And you’ve also got an EP coming out in Autumn – is it going to be a similar sound to your last EP or do you think you’ve evolved a lot as an artist?
It’s a bit of both. I feel like it’s a step up in terms of me growing up, some of the songs are a bit more mature. “Do This For Me” is very stripped back, on stage it’s my moment where it’s just me and my keys and I just sing my heart out. It’s very acoustic, just the piano and me. But then there’s a couple of happy ones on there, and those ones I wanted to go a bit more – not hip-hop – but just have a bit more of a beat behind it. I love Lauryn Hill at the same time as loving Sam Cooke, so I wanted that sound to be in there.

The video for your debut single “Not That Special” was shot in Brighton. It feels quite nostalgic, why did you want to shoot it where you grew up?
It’s kind of an ode to that, it was where I was when I wrote the song. When I sing it, the way I feel takes me back to how I felt when I was walking around Brighton and thinking all of those things, so it seemed like the perfect place to film it, really. The next video is a similar vibe but it’s filmed in London, a new chapter in my life.

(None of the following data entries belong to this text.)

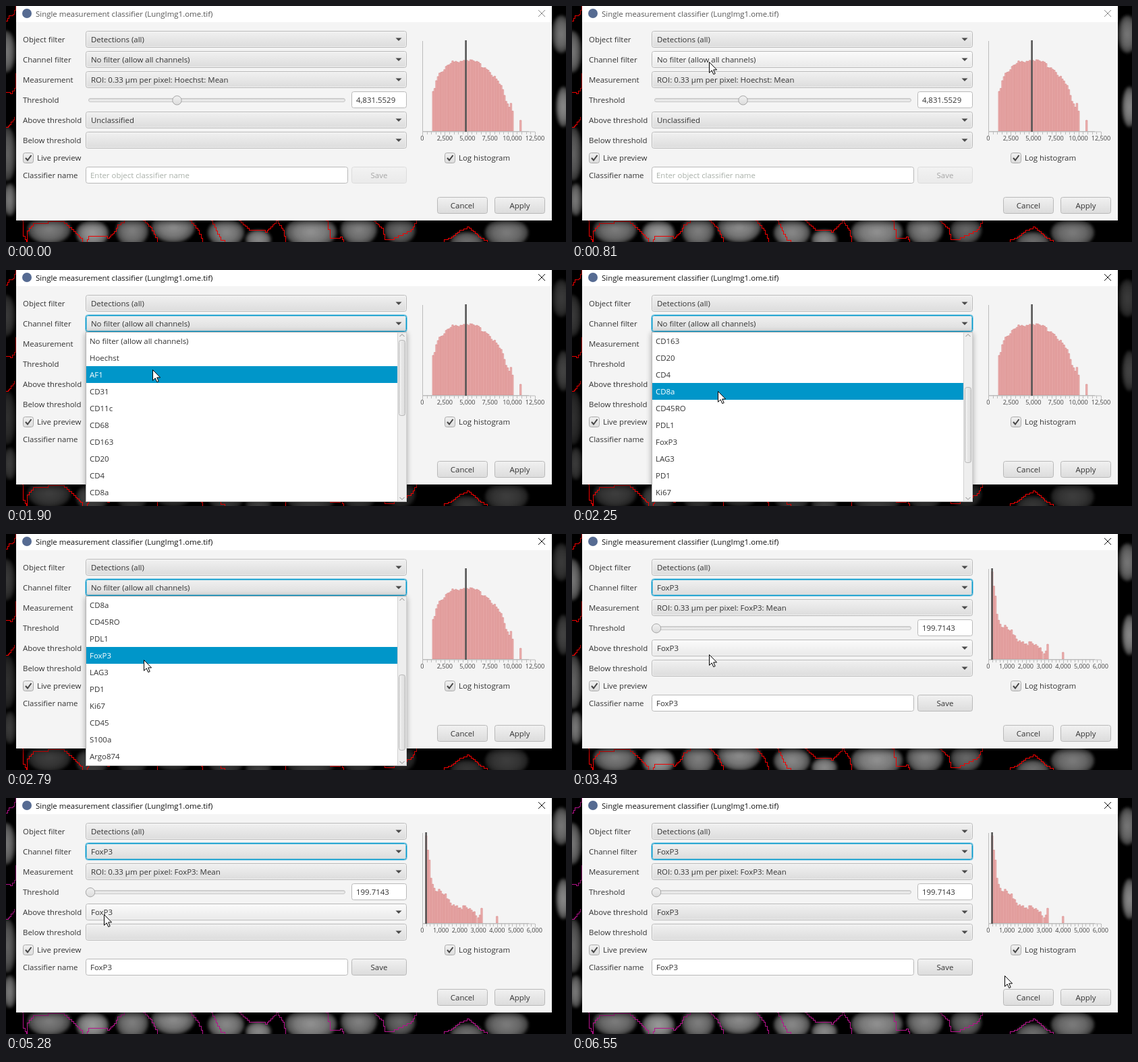
Recreate the animation shown at these times as an HTML page. Size 830 by 351 pixels, loop 6620 ms.

```html
<!DOCTYPE html>
<html lang="en">
<head>
<meta charset="utf-8">
<title>Single measurement classifier</title>
<style>
html, body { margin: 0; width: 100%; height: 100%; overflow: hidden; background: #000; }
svg { display: block; }
text { font: 11.45px "Open Sans", "Noto Sans", sans-serif; white-space: pre; }
.tick { font-size: 9.2px; text-anchor: middle; }
.mid { text-anchor: middle; }
.crisp { shape-rendering: crispEdges; }
</style>
</head>
<body>
<svg id="stage" width="830" height="351" viewBox="0 0 830 351">
  <defs>
    <linearGradient id="face" x2="0" y2="1"><stop stop-color="#f1f1f1"/><stop offset="1" stop-color="#dcdcdc"/></linearGradient>
    <linearGradient id="hover" x2="0" y2="1"><stop stop-color="#fbfbfb"/><stop offset="1" stop-color="#e9e9e9"/></linearGradient>
    <linearGradient id="press" x2="0" y2="1"><stop stop-color="#dedede"/><stop offset="1" stop-color="#c9c9c9"/></linearGradient>
    <linearGradient id="track" x2="0" y2="1"><stop stop-color="#d6d6d6"/><stop offset="1" stop-color="#f6f6f6"/></linearGradient>
    <linearGradient id="thumb"><stop stop-color="#f2f2f2"/><stop offset="1" stop-color="#dadada"/></linearGradient>
    <radialGradient id="cell"><stop stop-color="#a2a2a2"/><stop offset=".6" stop-color="#858585"/><stop offset="1" stop-color="#4c4c4c"/></radialGradient>
    <filter id="soft" x="-20%" y="-20%" width="140%" height="140%"><feGaussianBlur stdDeviation="2.2"/></filter>
    <filter id="shade" x="-10%" y="-10%" width="120%" height="120%"><feGaussianBlur stdDeviation="4"/></filter>
  </defs>
  <g id="back"></g>
  <g id="dialog"></g>
  <path id="cursor" d="M0.5 0.5V16.3L4.2 12.8L6.8 18.6L9.2 17.5L6.7 11.9H11.6Z" fill="#fff" stroke="#000"/>
</svg>
<script>
const LOOP = 6620;
const $ = id => document.getElementById(id);

// Bursts of picture changes: first time, last time, number of steps
const bursts = [
  [0, 0, 1], [130, 400, 5], [600, 810, 4], [1210, 1280, 2], [1550, 2180, 10], [2250, 2250, 1],
  [2450, 2790, 6], [2930, 3080, 3], [3150, 3430, 5], [3570, 3570, 1], [3770, 4390, 10],
  [4460, 5080, 10], [5140, 5780, 10], [5850, 6480, 10], [6550, 6550, 1]
];
const steps = bursts.flatMap(([a, b, n]) =>
  Array.from({ length: n }, (_, i) => Math.round((a + (n > 1 ? (b - a) * i / (n - 1) : 0)) / 10) * 10));

// Pointer path: time, x, y
const route = [
  [130, 654, 335], [400, 262, 121], [600, 252, 112], [810, 203, 83], [1480, 203, 83],
  [1820, 216, 135], [2040, 219, 172], [2180, 216, 179], [2250, 216, 180], [2450, 214, 181],
  [2790, 204, 187], [3080, 203, 180], [3760, 203, 179], [3980, 192, 150], [4180, 215, 114],
  [4320, 241, 122], [4390, 262, 120], [4600, 520, 90], [4670, 618, 104], [4860, 400, 120],
  [5010, 90, 150], [5080, 66, 176], [5140, 45, 176], [5210, 31, 170], [5280, 145, 173],
  [5420, 210, 180], [5560, 150, 203], [5780, 100, 243], [5850, 92, 246], [6060, 260, 252],
  [6270, 460, 250], [6400, 598, 254], [6480, 541, 248], [6550, 641, 264]
];

const channels = ["No filter (allow all channels)", "Hoechst", "AF1", "CD31", "CD11c", "CD68", "CD163", "CD20",
  "CD4", "CD8a", "CD45RO", "PDL1", "FoxP3", "LAG3", "PD1", "Ki67", "CD45", "S100a", "Argo874"];

function between(keys, t) {
  if (t <= keys[0][0]) return keys[0].slice(1);
  const i = keys.findIndex(k => k[0] >= t);
  if (i < 0) return keys[keys.length - 1].slice(1);
  const a = keys[i - 1], b = keys[i], f = (t - a[0]) / (b[0] - a[0]);
  return a.slice(1).map((v, j) => v + (b[j + 1] - v) * f);
}

// ---- drawing helpers ----
const text = (x, y, s, fill = "#333", cls = "") => `<text x="${x}" y="${y}" fill="${fill}" class="${cls}">${s}</text>`;
const box = (x, y, w, h, fill, extra = "") => `<rect x="${x}" y="${y}" width="${w}" height="${h}" fill="${fill}" ${extra}/>`;
const framed = (x, y, w, h, fill, line = "#b9b9b9") =>
  box(x + .5, y + .5, w - 1, h - 1, fill, `rx="3" stroke="${line}"`);
const inside = (p, x, y, w, h) => p && p[0] >= x && p[0] < x + w && p[1] >= y && p[1] < y + h;

function combo(y, label, value, s, focus) {
  const over = !s.open && inside(s.pointer, 118, y, 476, 25);
  const fill = focus && s.pressed ? "press" : over ? "hover" : "face";
  return text(25, y + 17, label) + (focus ? box(117.5, y - .5, 477, 26, "none", 'rx="4" stroke="#8fd0e8"') : "") +
    framed(118, y, 476, 25, `url(#${fill})`, focus ? "#0096c9" : "#b9b9b9") +
    box(119.5, y + 1.5, 473, 22, "none", `rx="2" stroke="${focus ? "#58b9da" : "#f8f8f8"}" stroke-opacity=".7"`) +
    text(126, y + 17, value) + `<path d="M577.5 ${y + 10.5}h9l-4.5 4.5z" fill="#4a4a4a"/>`;
}

function button(x, y, w, label, s, off) {
  const over = !off && inside(s.pointer, x, y, w, 25);
  return `<g opacity="${off ? .4 : 1}">` + framed(x, y, w, 25, `url(#${over ? "hover" : "face"})`) +
    text(x + w / 2, y + 17, label, "#333", "mid") + "</g>";
}

const check = (x, label) => framed(x, 218, 16, 16, "url(#face)", "#aaa") +
  `<path d="M${x + 4} 226l3 3.5l5.5 -7.5" fill="none" stroke="#444" stroke-width="2"/>` + text(x + 21, 230, label);

// Small repeatable wobble for bar heights
const wobble = i => Math.sin(i * 12.9898) * 43758.5453 % 1;

function bars(from, to, keys, rough, extra) {
  let d = "";
  const bar = (x, y) => { d += `M${x.toFixed(1)} 186V${y.toFixed(1)}h2.4V186z`; };
  for (let x = from, i = 0; x < to; x += 2.4, i++) bar(x, Math.min(185, between(keys, x)[0] + wobble(i) * rough));
  extra.forEach(([x, y]) => bar(x, y));
  return `<path d="${d}" fill="#ecb1b0" stroke="#d88c8b" stroke-width=".7"/>`;
}

const wide = bars(632, 751, [[632, 127], [635, 118], [638, 106], [641, 99], [648, 95], [655, 88], [661, 84],
  [672, 81], [682, 79], [690, 83], [699, 86], [709, 91], [716, 97], [724, 107], [733, 120], [738, 135],
  [743, 146], [746, 151], [748, 140], [751, 170]], 3, [[761.5, 170]]);
const narrow = bars(621.6, 692, [[621, 52], [624, 72], [627, 97], [629, 118], [632, 129], [638, 138],
  [646, 143], [655, 152], [664, 157], [672, 160], [680, 166], [692, 174]], 6,
  [[693, 169], [695.4, 175], [699, 178], [701.4, 174], [703.8, 164], [726.6, 176]]);

function chart(fox) {
  const n = fox ? 6 : 5, gap = fox ? 27.75 : 33.4;
  let out = fox ? narrow : wide, ticks = "";
  for (let i = 0; i <= n * 5; i++) ticks += `M${Math.round(617 + i * gap / 5) + .5} 187v${i % 5 ? 4 : 6}`;
  out += `<path d="M617.5 52V186.5H775M617 187H784${ticks}" fill="none" stroke="#bcbcbc"/>`;
  for (let i = 0; i <= n; i++)
    out += text(617 + i * gap, 200, (i * (fox ? 1000 : 2500)).toLocaleString("en-US"), "#444", "tick");
  return out + box(fox ? 621.3 : 680.3, 51, 2.6, 136, "#555");
}

// ---- tissue behind the dialog ----
const cells = [
  [64, 332, 32, 22], [128, 338, 24, 20], [187, 334, 24, 24], [248, 328, 32, 24], [326, 337, 27, 21],
  [374, 347, 19, 14], [452, 336, 38, 24], [523, 332, 27, 24], [584, 333, 23, 21], [683, 350, 24, 14],
  [742, 337, 32, 22], [0, 68, 15, 31], [2, 220, 14, 40], [6, 288, 11, 24], [823, 42, 15, 28], [826, 150, 11, 30]
];
const outlines = [
  "24 319 25 342 30 351", "28 351 31 334 40 323 62 320 86 323 100 335 110 345 113 351",
  "118 351 122 342 150 345 160 335 165 325 175 319", "203 319 214 329 221 344 224 351",
  "272 319 284 333 291 351", "304 319 311 334 318 348 324 351", "345 319 360 333 384 336 400 320",
  "400 319 410 333 414 351", "474 319 480 345 495 343 500 351", "545 320 556 330 561 347 575 344 600 332 608 319",
  "648 351 649 347 660 343 672 333 683 328 692 335 703 345 713 351",
  "0 22 4 14 10 12 14 0", "0 128 6 130 12 122 14 100", "0 180 5 176 12 165"
];

function stair(points) {
  const p = points.split(" ").map(Number);
  let d = `M${p[0]} ${p[1]}`;
  for (let i = 2; i < p.length; i += 2) {
    const dx = p[i] - p[i - 2], dy = p[i + 1] - p[i - 1];
    const n = Math.max(1, Math.ceil(Math.min(Math.abs(dx), Math.abs(dy)) / 3));
    for (let k = 1; k <= n; k++)
      d += `H${Math.round(p[i - 2] + dx * k / n)}V${Math.round(p[i - 1] + dy * k / n)}`;
  }
  return d;
}

const tissue = cells.map(([x, y, rx, ry], i) =>
  `<ellipse cx="${x}" cy="${y}" rx="${rx}" ry="${ry}" fill="url(#cell)" opacity="${.78 + wobble(i) * .2}" filter="url(#soft)"/>`).join("");
const lines = outlines.map(stair).join("");

const backdrop = s => `<g opacity="${s.open ? .5 : 1}">${tissue}</g>` +
  `<path class="crisp" d="${lines}" fill="none" stroke="${s.t >= 3570 ? "#b5128c" : "#f00000"}"/>` +
  box(13, -10, 798, 332, "#000", 'opacity=".6" filter="url(#shade)"');

// ---- dropdown list ----
function popup(s) {
  let out = box(118, 94, 476, 252, "#000", 'opacity=".35" filter="url(#shade)"') +
    box(118.5, 92.5, 475, 252, "#fff", 'stroke="#b5b5b5"');
  const hot = inside(s.pointer, 118, 93, 476, 250) ? Math.floor((s.pointer[1] - 93) / 25) + s.scroll : 0;
  for (let i = 0; i < 10; i++) {
    const n = i + s.scroll, y = 93 + i * 25;
    if (n === hot) out += box(119, y, 461, 25, "#0096c9");
    out += text(124, y + 17, channels[n] || "", n === hot ? "#fff" : "#333");
  }
  const top = 104 + s.scroll * 11.67;
  return out + box(580.5, 93, 13, 251, "#eee", 'stroke="#d2d2d2"') +
    framed(582, top, 10, 113, "url(#thumb)", "#b4b4b4") +
    '<path d="M583.5 99l3.5 -3.5l3.5 3.5M583.5 338l3.5 3.5l3.5 -3.5" fill="none" stroke="#888"/>';
}

function dialog(s) {
  const ink = s.active ? "#111" : "#555", fox = s.measured;
  const fields = [
    combo(37, "Object filter", "Detections (all)", s),
    combo(67, "Channel filter", s.chosen ? "FoxP3" : channels[0], s, s.active),
    combo(97, "Measurement", `ROI: 0.33 µm per pixel: ${fox ? "FoxP3" : "Hoechst"}: Mean`, s),
    combo(157, "Above threshold", s.named ? "FoxP3" : "Unclassified", s),
    combo(187, "Below threshold", "", s)
  ].join("");
  return box(15, 0, 794, 319, "#f4f4f4") + box(15, 0, 794, 24, "#fff") +
    '<circle cx="31" cy="11" r="7" fill="#566b92"/>' +
    text(44, 16, "Single measurement classifier (LungImg1.ome.tif)", ink) +
    `<path d="M789 6l10 10M799 6l-10 10" stroke="${s.active ? "#111" : "#888"}"/>` + fields +
    text(25, 144, "Threshold") + box(122.5, 137.5, 380, 5, "url(#track)", 'rx="2.5" stroke="#c3c3c3"') +
    `<circle cx="${fox ? 125 : 253.5}" cy="140.3" r="6.7" fill="url(#face)" stroke="#a5a5a5"/>` +
    framed(512, 127, 82, 25, "#fff") + text(519, 144, fox ? "199.7143" : "4,831.5529") +
    check(25, "Live preview") + check(650, "Log histogram") +
    text(25, 256, "Classifier name") + framed(118, 239, 389, 25, "#fff") +
    text(125, 256, s.named ? "FoxP3" : "Enter object classifier name", s.named ? "#333" : "#a9b0a9") +
    button(512, 239, 82, "Save", s, !s.named) + button(639, 284, 75, "Cancel", s) + button(724, 284, 75, "Apply", s) +
    chart(fox) + (s.open ? popup(s) : "");
}

function stateAt(t) {
  return {
    t,
    pointer: t < 130 ? null : between(route, t).map(Math.round),
    active: t >= 1210,
    pressed: t >= 1210 && t < 1550,
    open: t >= 1280 && t < 3150,
    scroll: t < 1960 ? 0 : t < 2110 ? 3 : t < 2580 ? 6 : 9,
    chosen: t >= 3150,
    measured: t >= 3290,
    named: t >= 3360
  };
}

let shown = -1;
function draw(now) {
  const t = now % LOOP;
  const step = steps.filter(v => v <= t).pop();
  if (step !== shown) {
    shown = step;
    const s = stateAt(step);
    $("back").innerHTML = backdrop(s);
    $("dialog").innerHTML = dialog(s);
    $("cursor").style.display = s.pointer ? "" : "none";
    if (s.pointer) $("cursor").setAttribute("transform", `translate(${s.pointer})`);
  }
}

const start = performance.now();
function tick() {
  draw(performance.now() - start);
  requestAnimationFrame(tick);
}
tick();
</script>
</body>
</html>
```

How was moving to London? You’ve got a residency called “More Moore” at music venue Mau Mau in West London, what was the idea behind that?
When I first moved to London I was really missing the vibrant open mic scene that Brighton has. I sort of found my feet doing things like that, as well as busking and playing at pubs and gigs. I thought, where can I do this now that isn’t so industry-centred? I was really keen to start something up where me and my friends could go and sing as many songs as we wanted.

And finally, at festivals this summer – is performing to a huge crowd quite nerve-wracking or freeing?
I’d say it’s quite freeing. I like the idea that people could just be walking past and come in and listen. I think that’s what its all about, similar to busking. It’s really exciting singing to people who don’t know who you are. You go out there with this blank canvas and get to do what you feel like doing.

Rosie Byers

Related → Related → Related → Related → Related → Related → Related → Related → Related → Related → Related → Related → Related → Related → Related → Related → Related → Related → Related → Related →